Tying a boat to the Bull Rail on a dock is a commonly required docking skill that is often done the hard way. Many docks don’t have cleats, the cleats are not in a convenient location or a cleat might already be full.
Not being able to quickly tie a boat to a dock that has a Bull Rail can put your crew at risk for injury as they struggle with the dock lines. If your crew has to struggle to get a line undone when you leave the dock your boat or crew can also be at risk for damage or injury.
Here are a few tips and tricks to make tying your boat to a dock that has a Bull Rail safer and easier.
- Pass the dock line coming from the boat under the Bull Rail on the dock, this will have the line over the Bull Rail if it is led back to the boat.
- If the dock line from the boat goes over the Bull Rail the dock line will wrap around the Bull Rail when the line is being released and will probably jam, the crew will then need to struggle to free it.
- If the line starts under the Bull Rail on the dock it is easier to feed the line back to the boat. Feed the mooring line under the Bull Rail on the dock and over the Bull Rail and back to the boat when possible, your crew can then cast off the mooring lines without leaving the boat or doing the “Leap of Death” to get back on board.
- A Round Turn and Two Half Hitches works well to secure a dock line to a Bull Rail. The Round Turn and Two Half Hitches is secure and is quick to tie. The Round Turn also helps to control a loaded line and will help keep the line under control and not pull your crews hands into the Bull Rail if the mooring line has a lot of strain on it.

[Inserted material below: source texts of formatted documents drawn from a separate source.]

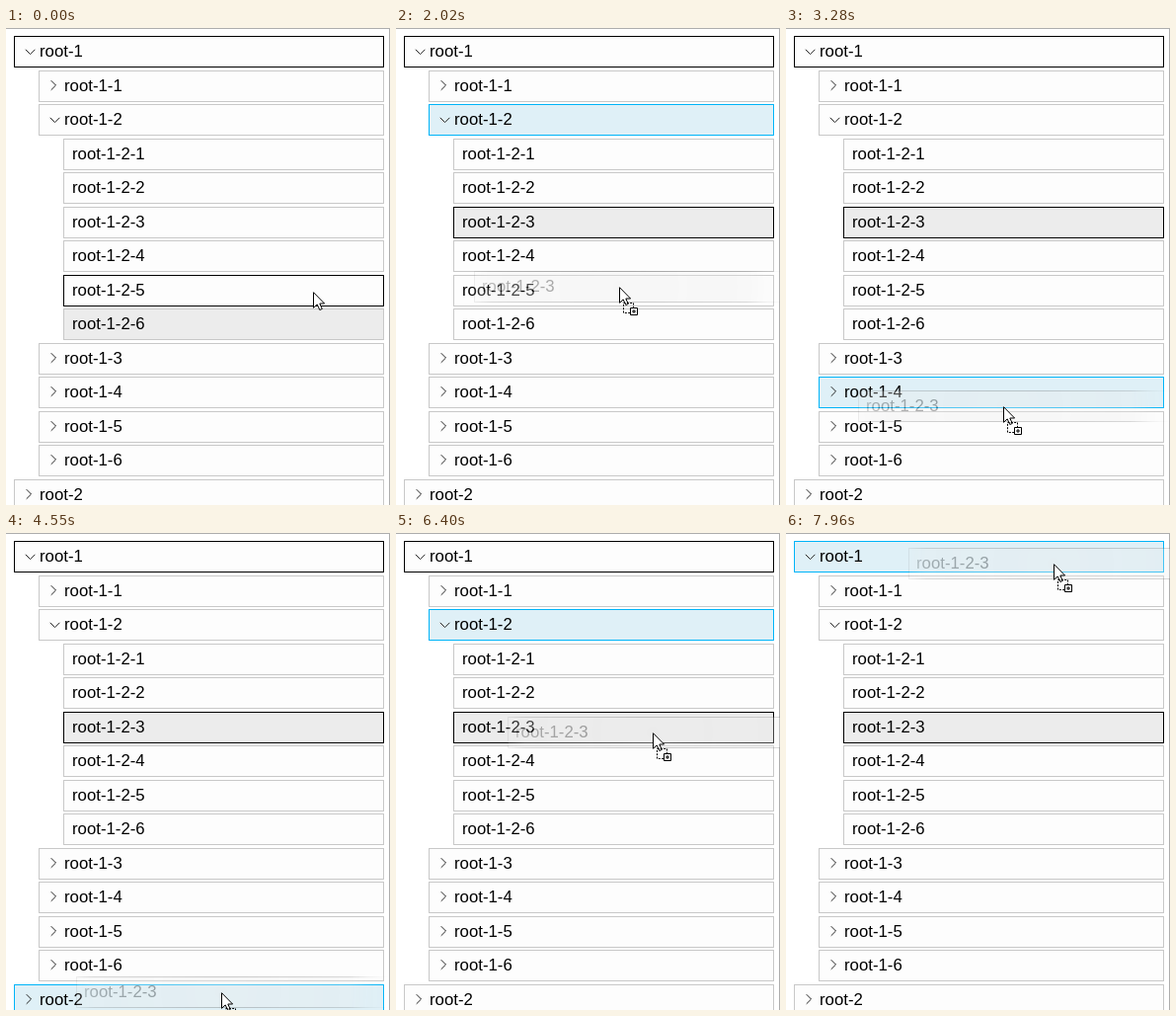
These frames come from a looping animation (389 px wide and 483 px high, 8 s). An HTML page:

```html
<!DOCTYPE html>
<html lang="en">
<head>
<meta charset="utf-8">
<title>Tree drag and drop</title>
<style>
html, body { margin: 0; width: 100%; height: 100%; overflow: hidden; background: #fff; }
#stage { position: relative; width: 389px; height: 483px; overflow: hidden;
  font: 16.8px/30px "Liberation Sans", Arial, sans-serif; color: #000; }
.edge { position: absolute; background: #adadad; }
.row { position: absolute; box-sizing: border-box; height: 32px; border: 1px solid #c8c8c8;
  background: #fdfdfd; white-space: pre; }
.row svg { position: absolute; left: -1px; top: -1px; fill: none; stroke: #222; }
.row.selected { background: #ececec; }
.row.hover { border-color: #000; }
.row.drop { background: #dff0f7; border-color: #00b4f8; }
#ghost { --fade: radial-gradient(circle at 147px 16px, rgba(0,0,0,.4), rgba(0,0,0,.28) 130px, rgba(0,0,0,.1) 150px, transparent 170px);
  left: 0; top: 0; width: 325px; padding-left: 7px; background: #ececec; border-color: #777;
  -webkit-mask-image: var(--fade); mask-image: var(--fade); }
#cursor { position: absolute; left: 0; top: 0; overflow: visible; }
</style>
</head>
<body>
<div id="stage">
  <div class="edge" style="left:0;top:0;width:389px;height:1px"></div>
  <div class="edge" style="left:388px;top:0;width:1px;height:483px"></div>
  <div id="tree"></div>
  <div id="ghost" class="row">root-1-2-3</div>
  <svg id="cursor" width="20" height="30" fill="#fff" stroke="#000">
    <path d="M.5 .7V16.3L4.2 12.9L6.8 18.5L9.3 17.4L6.8 12H11.6Z"/>
    <g id="badge">
      <path d="M4.5 16.5h10v10h-10z" fill="none" stroke-dasharray="2 1.33"/>
      <path d="M11.5 21.5h7v7h-7z"/>
      <path d="M13 25h4M15 23v4"/>
    </g>
  </svg>
</div>
<script>
const LOOP = 8000, TICK = 60, PITCH = 34.5, TOP = 8, PRESS = 680, DRAG = 790;
const ARROW = { open: 'M11.8 13.8l4.8 4.8l4.8-4.8', closed: 'M12.7 10.2l4.8 4.8l-4.8 4.8' };
const $ = id => document.getElementById(id);
const rows = [];

function addRow(name, depth, arrow) {
  const left = 8 + 25 * depth;
  const row = document.createElement('div');
  row.className = 'row';
  row.style.left = left + 'px';
  row.style.width = 383 - left + 'px';
  row.style.top = Math.round(TOP + PITCH * rows.length) + 'px';
  row.style.paddingLeft = arrow ? '25px' : '8px';
  if (arrow) row.innerHTML = `<svg width="24" height="30"><path d="${ARROW[arrow]}"/></svg>`;
  row.append(name);
  $('tree').append(row);
  row.drop = arrow ? row : rows.find(r => r.textContent === name.slice(0, -2)); // leaves drop into their parent
  return rows[rows.push(row) - 1];
}

addRow('root-1', 0, 'open');
for (let i = 1; i <= 6; i++) {
  addRow(`root-1-${i}`, 1, i === 2 ? 'open' : 'closed');
  for (let j = 1; i === 2 && j <= 6; j++) addRow(`root-1-2-${j}`, 2);
}
addRow('root-2', 0, 'closed');

const named = name => rows.find(r => r.textContent === name);
const dragged = named('root-1-2-3'), before = named('root-1-2-6');

// Pointer stops: aim at the row, drag down, rest, drag up
const stops = [
  { t: 60, x: 311, y: 267 }, { t: 470, x: 205, y: 197 }, { t: PRESS, x: 205, y: 197 },
  { t: 2020, x: 226, y: 262 }, { t: 3280, x: 220, y: 383 }, { t: 4120, x: 218, y: 465 },
  { t: 4550, x: 218, y: 465 }, { t: 5390, x: 238, y: 352 }, { t: 6400, x: 260, y: 202 },
  { t: 7960, x: 271, y: 31 }
];

// Speed through a stop; zero where the pointer rests
function speed(i, axis) {
  const a = stops[i - 1], b = stops[i], c = stops[i + 1];
  if (!a || !c || a.y === b.y || b.y === c.y) return 0;
  return (c[axis] - a[axis]) / (c.t - a.t);
}

// Smooth curve through the stops, advanced one screen tick at a time
function pointer(t) {
  const i = stops.findIndex(s => s.t > t);
  if (i === 0) return stops[0];
  if (i < 0) return stops[stops.length - 1];
  const a = stops[i - 1], b = stops[i], span = b.t - a.t;
  const ticks = Math.round(span / TICK);
  const u = Math.floor((t - a.t) / span * ticks + 0.01) / ticks;
  const ease = u * u * (3 - 2 * u);
  const along = axis => a[axis] + (b[axis] - a[axis]) * ease +
    span * u * (1 - u) * ((1 - u) * speed(i - 1, axis) - u * speed(i, axis));
  return { x: along('x'), y: along('y') };
}

const rowAt = y => rows[Math.max(0, Math.min(rows.length - 1, Math.floor((y - TOP + 2) / PITCH)))];
const place = (el, x, y) => { el.style.transform = `translate(${Math.round(x)}px,${Math.round(y)}px)`; };

function render(t) {
  const { x, y } = pointer(t);
  const pressed = t >= PRESS, dragging = t >= DRAG;
  const hover = pressed ? dragged : rowAt(y);
  const selected = pressed ? dragged : before;
  const drop = dragging ? rowAt(y).drop : null;

  for (const row of rows) {
    row.classList.toggle('hover', row === rows[0] || row === hover);
    row.classList.toggle('selected', row === selected);
    row.classList.toggle('drop', row === drop);
  }
  place($('cursor'), x, y);
  place($('ghost'), x - 147, y - 16);
  $('ghost').style.display = $('badge').style.display = dragging ? '' : 'none';
}

const begin = performance.now();
function frame() {
  render((performance.now() - begin) % LOOP);
  requestAnimationFrame(frame);
}
frame();
</script>
</body>
</html>
```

- If the dock lines are tied to the Bull Rail with a Round Turn and Two Half Hitches, untie the knot and send the dock line back to the boat with just a single turn around the Bull Rail when you are ready to leave the dock, then the crew can board the boat and release the dock lines from the boat.

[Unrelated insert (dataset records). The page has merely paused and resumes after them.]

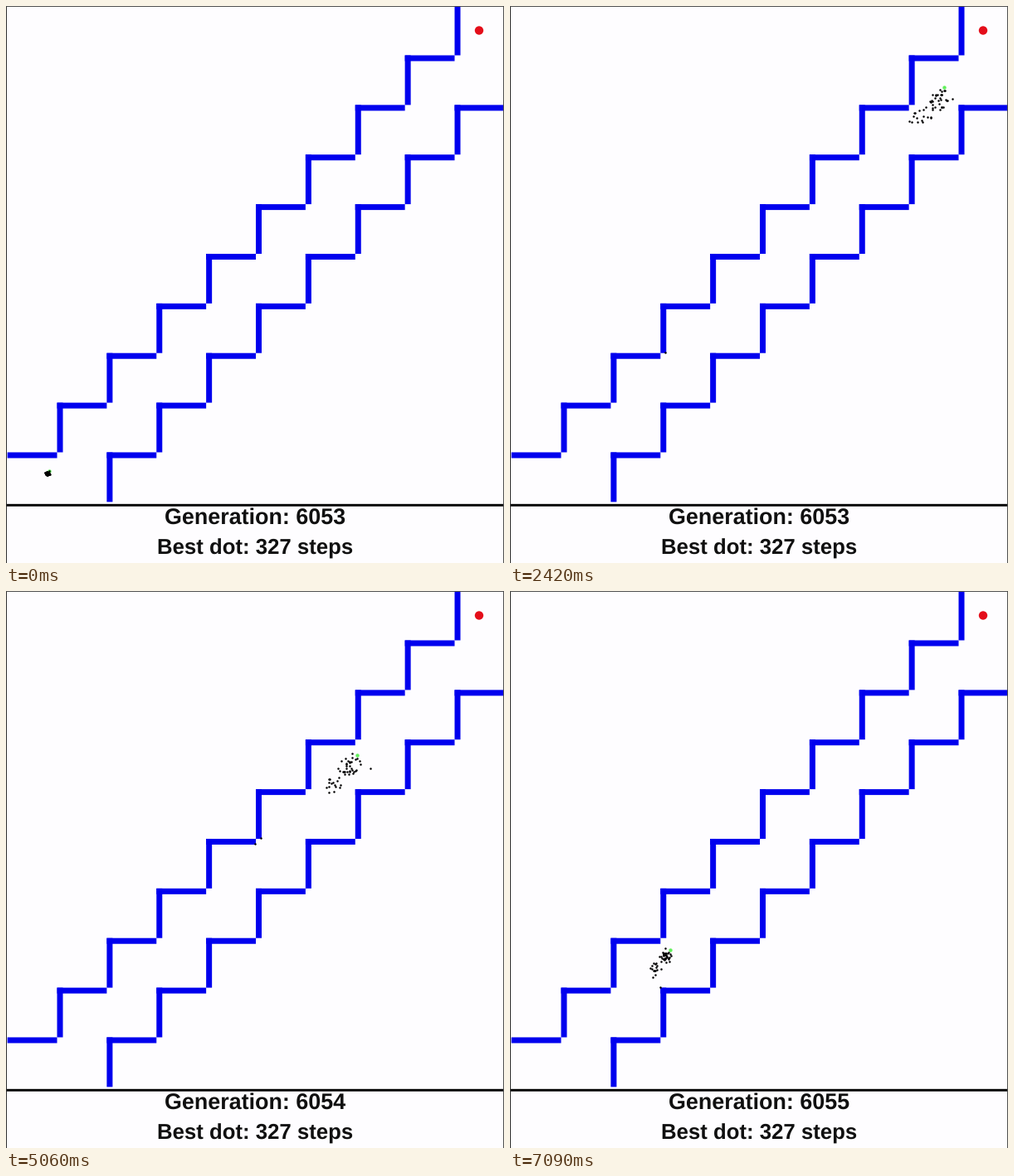
A matplotlib script that plays this animation: 600 by 672 pixels, repeating every 7.12 s.

```python
import numpy as np
import matplotlib.pyplot as plt
from matplotlib.animation import FuncAnimation
from matplotlib.patches import Circle, Rectangle

W, H, DPI = 600, 672, 100
PX = 72 / DPI                       # points per pixel
LOOP, TICK = 7120, 20               # ms
STEP, WALL = 59.87, 7               # stair pitch and wall thickness
BLUE, BLACK = "#0000ee", "#000000"

STARTS = [-158, 3030, 6236]         # ms at which each generation sets off
FIRST_GEN = 6053
CRASHES = [[(187, 418)],
           [(300, 305), (307, 298), (485, 180)],
           [(181, 478)]]

# Best dot's route: age in ms, x, y
ROUTE = np.array([
    (0, 30, 570), (158, 52, 561), (300, 87, 536), (854, 195, 431),
    (1090, 241, 382), (1798, 378, 244), (2030, 423, 198),
    (2674, 541, 80), (2850, 565, 38), (2872, 567, 33)])


def route(age):
    ages, xs, ys = ROUTE.T
    return np.column_stack([np.interp(age, ages, xs), np.interp(age, ages, ys)])


class Swarm:
    """Dots that trail the best one and drift apart with age."""

    def __init__(self, seed, crashes, n=48):
        rng = np.random.default_rng(seed)
        i = np.arange(n)
        lag = np.where(i % 10 < 3, rng.normal(0.68, 0.12, n),
                       rng.normal(0.26, 0.12, n))
        self.lag = np.clip(lag, 0.04, 0.95)
        self.side = np.clip(rng.normal(2.8, 4, n), -6, 10)
        self.phase = rng.uniform(0, 2 * np.pi, n)
        self.kin = i % 8            # dots of one family start out together
        self.crash = np.array(crashes, float)
        # a stray dies when the best dot is level with its crash point
        along = ROUTE[:, 1] - ROUTE[:, 2]
        level = self.crash[:, 0] - self.crash[:, 1]
        self.death = np.interp(level, along, ROUTE[:, 0])
        self.miss = self.crash - route(self.death)

    def at(self, age):
        own = min(age / 800, 1)
        lag, side = (v[self.kin] * (1 - own) + v * own
                     for v in (self.lag, self.side))
        side = side + 0.8 * own * np.sin(age / 170 + self.phase)
        pos = route(np.maximum(age - 5.2 * lag * np.sqrt(age), 0))
        fade = np.clip((574 - pos[:, 0]) / 30, 0.2, 1)
        pos += (side * fade * np.sqrt(age / 2000))[:, None]
        life = np.minimum(age, self.death)
        strays = route(life) + self.miss * ((life / self.death) ** 3)[:, None]
        return np.vstack([pos, strays])


SWARMS = [Swarm(40 + k, c) for k, c in enumerate(CRASHES)]

plt.rcParams["text.hinting"] = "none"
fig = plt.figure(figsize=(W / DPI, H / DPI), dpi=DPI, facecolor="#fefdff")
ax = fig.add_axes([0, 0, 1, 1])
ax.set(xlim=(0, W), ylim=(H, 0))
ax.axis("off")


def box(x0, y0, x1, y1, color=BLUE):
    ax.add_patch(Rectangle((x0, y0), x1 - x0, y1 - y0, fc=color, lw=0,
                           snap=False))


def dots(diameter, color, z):
    return ax.scatter([], [], s=(diameter * PX) ** 2, c=color, lw=0, zorder=z)


def label(y, size, text=""):
    return ax.text(W / 2, y, text, size=size * PX, family="Liberation Sans",
                   weight="bold", color="#101010", ha="center", va="baseline")


for k in range(9):
    x, y = 540.5 - STEP * k, 59.5 + STEP * k
    box(x, y - STEP, x + WALL, y)
    box(x - STEP, y, x, y + WALL)
    if k < 8:
        low = y + STEP
        box(x, low, x + STEP, low + WALL)
        box(x, low, x + WALL, low + STEP)

box(0, 600.8, W, 603.7, BLACK)
box(0, 0, 1, H, "#303030")
box(W - 1, 0, W, H, "#505050")
box(0, 0, W, 1, "#505050")
ax.add_patch(Circle((570, 29.5), 5.2, fc="#e40d1a", lw=0, zorder=2))

best = dots(4.4, "#62f05c", 3)
crowd = dots(2.5, BLACK, 4)
title = label(625, 26.9)
label(661.5, 25.7, "Best dot: 327 steps")


def draw(i):
    t = i * TICK
    gen = np.searchsorted(STARTS, t, side="right") - 1
    age = t - STARTS[gen]
    best.set_offsets(route([age]))
    crowd.set_offsets(SWARMS[gen].at(age))
    title.set_text(f"Generation: {FIRST_GEN + gen}")
    return best, crowd, title


anim = FuncAnimation(fig, draw, frames=LOOP // TICK, interval=TICK,
                     repeat=True, repeat_delay=0)
plt.show()
```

- Once in a while tying to a dock, there is one of me and many dock lines coming at me, I will take the line over the rail from the boat and pass it back under the Bull Rail and secure it with two Half Hitches. I will go back and change the dock line to lead under the Bull Rail from the boat when the boat is secured and things have calmed down.
Start by passing the line from your boat UNDER the Bull Rail on the dock.
Leading the dock line around the Bull Rail on the dock and back to a cleat on your boat will make it easier when you leave the dock.
When the dock line starts under the Bull Rail – the dock line can be thrown onto the dock and the line should feed back nicely to the boat, the crew can release the dock line from the boat.
By passing the line under the Bull Rail you can throw the dock line back onto the dock and the line will slide under the Bull Rail.
The top line was passed OVER the Bull Rail and when the bitter end of the dock line is sent back to the dock it wraps around the Bull Rail and jams, preventing leaving the dock or requiring more work for the crew.
A Round Turn and Two Half Hitches is a secure way to tie to a Bull Rail.
If the dock line does not have a lot of stress on it many people use just a turn around the Bull Rail with Two Half Hitches.
If the dock line is long, middle the line (double it up close to the Bull Rail) so you don’t need to feed the full length of the dock line around the Bull Rail and through the knots.
Yes middling the line gives a bit of a hand full of line but is much easier than dealing with the full length of the dock line.
I hope these tips help make tying your boat to the dock easier and safer.
Please see How to Tie Your Boat to a Bull Rail – Part 2 for more ways to tie your boat to a Bull Rail.
Please see How to Tie a Cleat for more information and instructions on tying a cleat.
A Round Turn and Two Half Hitches is is the knot most people use when tying to a Bull Rail.
Thanks for your interest in and support of Boating Safety.
- c/m -